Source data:

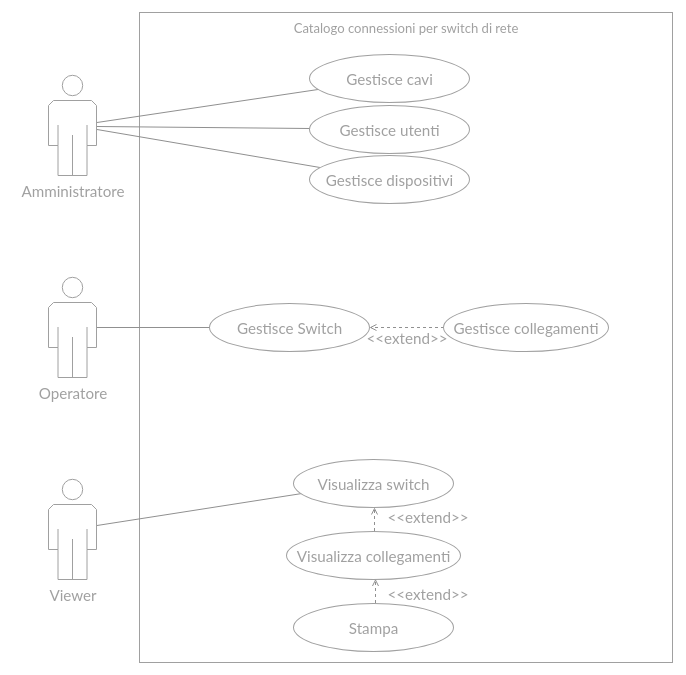
<!DOCTYPE html>
<html lang="it">
<head>
<meta charset="utf-8">
<title>Catalogo connessioni per switch di rete</title>
<style>
:root { --paper: #fff; --line: #a0a0a0; --link: #909090; --text: #a0a0a0; }
* { box-sizing: border-box; margin: 0; }
html, body { width: 686px; height: 675px; overflow: hidden; background: var(--paper); }
.diagram { position: relative; width: 686px; height: 675px; overflow: hidden; color: var(--text); font: 15.2px/20px Lato, "Open Sans", sans-serif; white-space: nowrap; }
.system { position: absolute; left: 139px; top: 12px; width: 534px; height: 651px; padding-top: 5px; border: 1px solid var(--line); text-align: center; }
.system h1 { font-size: 13.1px; font-weight: 400; line-height: 20px; }
.links { position: absolute; inset: 0; fill: none; stroke: var(--link); stroke-width: 1; }
.links .extend { stroke-dasharray: 3 3; }
.use-case { position: absolute; left: var(--x); top: var(--y); width: var(--w, 161px); height: 49px; display: flex; align-items: center; justify-content: center; border: 1px solid var(--line); border-radius: 50%; background: var(--paper); }
.actor { position: absolute; left: 13px; top: var(--y); width: 120px; display: flex; flex-direction: column; align-items: center; }
.actor svg { display: block; width: 50px; height: 102px; fill: var(--paper); stroke: var(--line); }
.actor span { margin-top: 5px; }
.stereotype { position: absolute; left: var(--x); top: var(--y); width: 84px; text-align: center; }
</style>
</head>
<body>
<main class="diagram">
  <section class="system"><h1>Catalogo connessioni per switch di rete</h1></section>

  <svg class="links" width="686" height="675" viewBox="0 0 686 675" aria-hidden="true">
    <defs>
      <path id="arrow-up" d="M-3 6L0 0L3 6"/>
      <g id="person">
        <circle cx="24.5" cy="11.5" r="10.2"/>
        <path d="M.5 31.5L5.5 26.5H43.5L48.5 31.5V71.5H39V101.5H10V71.5H.5Z"/>
        <path d="M10 51V71.5M39 51V71.5M24.5 61V101.5"/>
      </g>
    </defs>
    <path d="M97 122.5L318 89.5M97 126.5L310 128.5M97 129.5L320 167.5"/>
    <path d="M97 327.5H210M97 525.5L302 493.5"/>
    <path class="extend" d="M444 327.5H371M374.5 531V509M375.5 603V580"/>
    <use href="#arrow-up" transform="translate(370.5 327.5) rotate(-90)"/>
    <use href="#arrow-up" x="374.5" y="508.5"/>
    <use href="#arrow-up" x="375.5" y="580"/>
  </svg>

  <div class="actor" style="--y:74px"><svg viewBox="0 0 50 102" aria-hidden="true"><use href="#person"/></svg><span>Amministratore</span></div>
  <div class="actor" style="--y:276px"><svg viewBox="0 0 50 102" aria-hidden="true"><use href="#person"/></svg><span>Operatore</span></div>
  <div class="actor" style="--y:478px"><svg viewBox="0 0 50 102" aria-hidden="true"><use href="#person"/></svg><span>Viewer</span></div>

  <div class="use-case" style="--x:309px;--y:54px">Gestisce cavi</div>
  <div class="use-case" style="--x:309px;--y:105px">Gestisce utenti</div>
  <div class="use-case" style="--x:309px;--y:155px">Gestisce dispositivi</div>

  <div class="use-case" style="--x:209px;--y:303px">Gestisce Switch</div>
  <div class="use-case" style="--x:443px;--y:303px;--w:166px">Gestisce collegamenti</div>

  <div class="use-case" style="--x:293px;--y:459px">Visualizza switch</div>
  <div class="use-case" style="--x:286px;--y:531px;--w:175px">Visualizza collegamenti</div>
  <div class="use-case" style="--x:293px;--y:603px">Stampa</div>

  <span class="stereotype" style="--x:365px;--y:328px">&lt;&lt;extend&gt;&gt;</span>
  <span class="stereotype" style="--x:386px;--y:507px">&lt;&lt;extend&gt;&gt;</span>
  <span class="stereotype" style="--x:386px;--y:584px">&lt;&lt;extend&gt;&gt;</span>
</main>
</body>
</html>
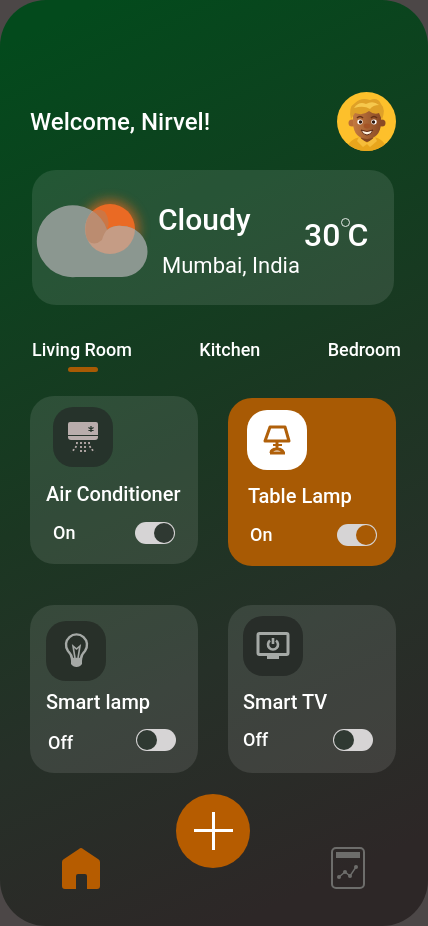
<!DOCTYPE html>
<html lang="en">
<head>
<meta charset="utf-8">
<title>Smart home</title>
<style>
:root {
  --backdrop: #4c4747;
  --green: #034a1c;
  --dark: #2d2727;
  --orange: #a85a04;
  --accent: #b65c00;
  --panel: rgba(255, 255, 255, .1);
  --tile: #26332b;
  --switch: #d6d4d5;
  --icon: #a5a9a6;
  --text: #fff;
}
* { box-sizing: border-box; margin: 0; padding: 0; }
html, body { width: 428px; height: 926px; overflow: hidden; background: var(--backdrop); }
body { font-family: Roboto, "Noto Sans", sans-serif; color: var(--text); font-weight: 500; }
a { color: inherit; text-decoration: none; }
svg { display: block; }
.screen {
  width: 428px; height: 926px; padding-top: 92px; overflow: hidden;
  border-radius: 46px;
  background: linear-gradient(155deg, var(--green) 4%, #1b3722 48%, #263028 68%, var(--dark) 92%);
  display: flex; flex-direction: column;
}
.header { height: 59px; padding: 0 32px 0 30px; display: flex; justify-content: space-between; align-items: center; }
.header h1 { font-size: 24px; font-weight: 500; line-height: 30px; white-space: nowrap; }
.weather {
  margin: 19px 34px 0 32px; height: 135px; flex: none; border-radius: 24px; background: var(--panel);
  display: flex;
}
.weather-art { width: 126px; flex: none; overflow: visible; }
.conditions { width: 146px; padding-top: 32px; white-space: nowrap; }
.conditions h2 { font-size: 30px; font-weight: 500; line-height: 36px; }
.conditions p { font-size: 22px; font-weight: 400; line-height: 28px; margin: 14px 0 0 4px; }
.temperature { display: flex; padding-top: 46px; font-size: 32px; line-height: 38px; }
.degree { width: 9px; height: 9px; margin: 2px -3px 0 1px; border: 1.5px solid #e4e9e6; border-radius: 50%; }
.rooms { display: flex; justify-content: space-between; margin: 34px 27px 0 32px; height: 57px; flex: none; font-size: 18px; line-height: 22px; white-space: nowrap; }
.rooms .active::after { content: ""; display: block; width: 30px; height: 5px; margin: 6px 0 0 36px; border-radius: 3px; background: var(--orange); }
.devices { display: grid; grid-template-columns: 168px 168px; grid-template-rows: 168px 168px; gap: 41px 30px; padding-left: 30px; }
.device { height: 168px; border-radius: 24px; background: var(--panel); display: flex; flex-direction: column; align-items: flex-start; }
.device h3 { font-size: 20px; font-weight: 500; line-height: 24px; white-space: nowrap; }
.tile { width: 60px; height: 60px; flex: none; border-radius: 20px; background: var(--tile); }
.state { width: 100%; height: 22px; margin-top: 15px; display: flex; justify-content: space-between; align-items: center; font-size: 18px; line-height: 22px; }
.conditioner { padding: 11px 0 0 16px; }
.conditioner .tile { margin: 0 0 15px 7px; }
.conditioner .state { padding: 0 23px 0 7px; margin-top: 16px; }
.table-lamp { padding: 12px 0 0 19px; margin-top: 2px; background: var(--orange); }
.table-lamp .tile { margin-bottom: 14px; background: #fff; }
.table-lamp h3 { margin-left: 1px; }
.table-lamp .state { padding: 0 19px 0 3px; margin-top: 16px; }
.smart-lamp { padding: 16px 0 0 16px; }
.smart-lamp .tile { margin-bottom: 9px; background: #283029; }
.smart-lamp .state { padding: 0 22px 0 2px; }
.smart-lamp .state span:first-child { padding-top: 6px; }
.television { padding: 11px 0 0 15px; }
.television .tile { margin-bottom: 14px; background: #282d29; }
.television .state { padding-right: 23px; }
.switch { width: 40px; height: 22px; padding: 1px; border-radius: 11px; background: var(--switch); display: flex; }
.switch::after { content: ""; width: 20px; height: 20px; border-radius: 50%; background: #2f3932; }
.switch.on { justify-content: flex-end; }
.table-lamp .switch::after { background: var(--orange); }
.navigation { display: flex; justify-content: space-between; margin-top: 21px; padding: 0 63px 0 62px; }
.navigation .side { margin-top: 53px; }
.navigation .add { margin-right: 5px; }
</style>
</head>
<body>
<main class="screen">
  <header class="header">
    <h1>Welcome, Nirvel!</h1>
    <svg width="59" height="59" viewBox="0 0 59 59" role="img" aria-label="Avatar of a smiling boy with blond hair">
      <defs>
        <clipPath id="avatar-round"><circle cx="29.5" cy="29.5" r="29.5"/></clipPath>
        <linearGradient id="skin" x1="0" x2="1"><stop stop-color="#c47a40"/><stop offset="1" stop-color="#8a4a25"/></linearGradient>
      </defs>
      <g clip-path="url(#avatar-round)">
        <rect width="59" height="59" fill="#fdc02b"/>
        <path d="M9 59C10 50 17 46 24 45H36C43 46 49 50 50 59Z" fill="#e8a51c"/>
        <path d="M24 40H36V47Q30 53 24 47Z" fill="#84451f"/>
        <path d="M22 45L30 51L38 45L40 49L33 55L30 52L26 55L20 49Z" fill="#f6bd3a"/>
        <circle cx="15" cy="31" r="3.5" fill="#b96d37"/>
        <circle cx="45" cy="31" r="3.5" fill="#8a4a25"/>
        <path d="M16 20Q30 12 44 20V32Q43 46 30 47Q17 46 16 32Z" fill="url(#skin)"/>
        <path d="M14 27Q11 15 18 11Q24 5 33 8Q41 5 44 12Q49 17 45 28L42 21Q37 23 32 19Q26 24 18 21Z" fill="#dfa127"/>
        <path d="M17 16Q22 9 29 12Q36 8 42 13Q36 13 33 17Q27 13 17 16Z" fill="#f6c84d"/>
        <path d="M20 26Q23 23 26 26M34 26Q37 23 40 26" fill="none" stroke="#643016" stroke-width="1.6"/>
        <g fill="#fff"><ellipse cx="23" cy="30" rx="2.7" ry="2.4"/><ellipse cx="37" cy="30" rx="2.7" ry="2.4"/></g>
        <g fill="#2d160d"><circle cx="23.5" cy="30" r="1.7"/><circle cx="36.5" cy="30" r="1.7"/></g>
        <ellipse cx="30" cy="34" rx="3.3" ry="2.4" fill="#a45326"/>
        <path d="M24 38Q30 41 36 38Q34 43 30 43Q26 43 24 38Z" fill="#fff2df" stroke="#5e2a14"/>
      </g>
    </svg>
  </header>

  <section class="weather">
    <svg class="weather-art" width="126" height="135" viewBox="0 0 126 135" role="img" aria-label="Sun behind a cloud">
      <defs>
        <filter id="sun-glow" x="-50%" y="-50%" width="200%" height="200%"><feGaussianBlur stdDeviation="6"/></filter>
        <clipPath id="sun-disc"><circle cx="78" cy="59" r="25"/></clipPath>
        <path id="cloud" d="M44 107A36 36 0 1 1 75 60Q82 55 90 56A25.5 25.5 0 0 1 90 107Z"/>
      </defs>
      <circle cx="78" cy="59" r="29" fill="#f46a1c" opacity=".65" filter="url(#sun-glow)"/>
      <circle cx="78" cy="59" r="25" fill="#ea6a24"/>
      <use href="#cloud" fill="#8b9790"/>
      <use href="#cloud" fill="#c59c85" clip-path="url(#sun-disc)"/>
      <path d="M75 60Q72 63 70 70Q62 77 55 70Q51 58 56 46Q65 36 73 42Q79 51 75 60Z" fill="#b4805f" opacity=".55" clip-path="url(#sun-disc)"/>
    </svg>
    <div class="conditions">
      <h2>Cloudy</h2>
      <p>Mumbai, India</p>
    </div>
    <div class="temperature"><span>30</span><span class="degree"></span><span>C</span></div>
  </section>

  <nav class="rooms">
    <a class="active" href="#">Living Room</a>
    <a href="#">Kitchen</a>
    <a href="#">Bedroom</a>
  </nav>

  <section class="devices">
    <article class="device conditioner">
      <svg class="tile" viewBox="0 0 60 60" aria-hidden="true">
        <path d="M15 17Q15 15 17 15H43Q45 15 45 17V28H15Z" fill="#b9adac"/>
        <path d="M15 29H45V30Q45 33 42 33H18Q15 33 15 30Z" fill="#b9adac"/>
        <path d="M38 19V25M35.4 20.5L40.6 23.5M35.4 23.5L40.6 20.5" stroke="#26332b" stroke-width="1.3"/>
        <path d="M24 35Q24 41 18 45M28 35V46M32 35V46M36 35Q36 41 42 45" fill="none" stroke="#b9adac" stroke-width="1.8" stroke-dasharray="2 2"/>
      </svg>
      <h3>Air Conditioner</h3>
      <div class="state"><span>On</span><span class="switch on"></span></div>
    </article>

    <article class="device table-lamp">
      <svg class="tile" viewBox="0 0 60 60" aria-hidden="true">
        <g fill="none" stroke="#b0600a" stroke-width="3" stroke-linejoin="round">
          <path d="M23 17H38L42 31H18Z"/>
          <path d="M30 32V39M24 43Q24 39 30 39Q36 39 36 43M23 43H38"/>
          <path d="M26 35H35" stroke-width="2"/>
        </g>
      </svg>
      <h3>Table Lamp</h3>
      <div class="state"><span>On</span><span class="switch on"></span></div>
    </article>

    <article class="device smart-lamp">
      <svg class="tile" viewBox="0 0 60 60" aria-hidden="true">
        <path d="M26 38Q26 34 22 30A10.5 10.5 0 1 1 39 30Q35 34 35 38Z" fill="none" stroke="#a5a9a6" stroke-width="2.4"/>
        <path d="M29 37L27 25L30.5 28L34 25L32 37" fill="none" stroke="#a5a9a6" stroke-width="1.6"/>
        <path d="M25 39H36V43Q34 46 30.5 46Q27 46 25 43Z" fill="#a5a9a6"/>
      </svg>
      <h3>Smart lamp</h3>
      <div class="state"><span>Off</span><span class="switch"></span></div>
    </article>

    <article class="device television">
      <svg class="tile" viewBox="0 0 60 60" aria-hidden="true">
        <rect x="15" y="17.5" width="30" height="21" rx="1.5" fill="none" stroke="#a5a9a6" stroke-width="3"/>
        <rect x="24" y="39" width="12" height="4" fill="#a5a9a6"/>
        <path d="M27 24.5A5 5 0 1 0 33 24.5M30 22V28" fill="none" stroke="#a5a9a6" stroke-width="2.6"/>
      </svg>
      <h3>Smart TV</h3>
      <div class="state"><span>Off</span><span class="switch"></span></div>
    </article>
  </section>

  <nav class="navigation">
    <a class="side" href="#" aria-label="Home">
      <svg width="38" height="42" viewBox="0 0 38 42"><path d="M0 15Q0 13 2 12L17 2Q19 0 21 2L36 12Q38 13 38 15V39Q38 42 35 42H25V29Q25 27 23 27H16Q14 27 14 29V42H3Q0 42 0 39Z" fill="#b65c00"/></svg>
    </a>
    <a class="add" href="#" aria-label="Add device">
      <svg width="74" height="74" viewBox="0 0 74 74"><circle cx="37" cy="37" r="37" fill="#b65c00"/><path d="M37.5 18V56M18 36.5H57" stroke="#fff" stroke-width="3"/></svg>
    </a>
    <a class="side" href="#" aria-label="Statistics">
      <svg width="34" height="42" viewBox="0 0 34 42">
        <rect x="1" y="1" width="32" height="40" rx="4" fill="none" stroke="#6d6d6b" stroke-width="2"/>
        <rect x="5" y="5" width="24" height="6" fill="#6d6d6b"/>
        <path d="M8 30L14 25L19 29L25 20" fill="none" stroke="#6d6d6b" stroke-width="1.4"/>
        <g fill="#6d6d6b"><circle cx="8" cy="30" r="2"/><circle cx="14" cy="25" r="2"/><circle cx="19" cy="29" r="2"/><circle cx="25" cy="20" r="2"/></g>
      </svg>
    </a>
  </nav>
</main>
</body>
</html>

** YOUR TASK **
Beginning at the line with "45L30 51L38 45L40" and stopping after the line with "26Q23 23 26", please write out every line of the data above exactly and nothing else.

** REPLY TO THE EXERCISE **
        <path d="M22 45L30 51L38 45L40 49L33 55L30 52L26 55L20 49Z" fill="#f6bd3a"/>
        <circle cx="15" cy="31" r="3.5" fill="#b96d37"/>
        <circle cx="45" cy="31" r="3.5" fill="#8a4a25"/>
        <path d="M16 20Q30 12 44 20V32Q43 46 30 47Q17 46 16 32Z" fill="url(#skin)"/>
        <path d="M14 27Q11 15 18 11Q24 5 33 8Q41 5 44 12Q49 17 45 28L42 21Q37 23 32 19Q26 24 18 21Z" fill="#dfa127"/>
        <path d="M17 16Q22 9 29 12Q36 8 42 13Q36 13 33 17Q27 13 17 16Z" fill="#f6c84d"/>
        <path d="M20 26Q23 23 26 26M34 26Q37 23 40 26" fill="none" stroke="#643016" stroke-width="1.6"/>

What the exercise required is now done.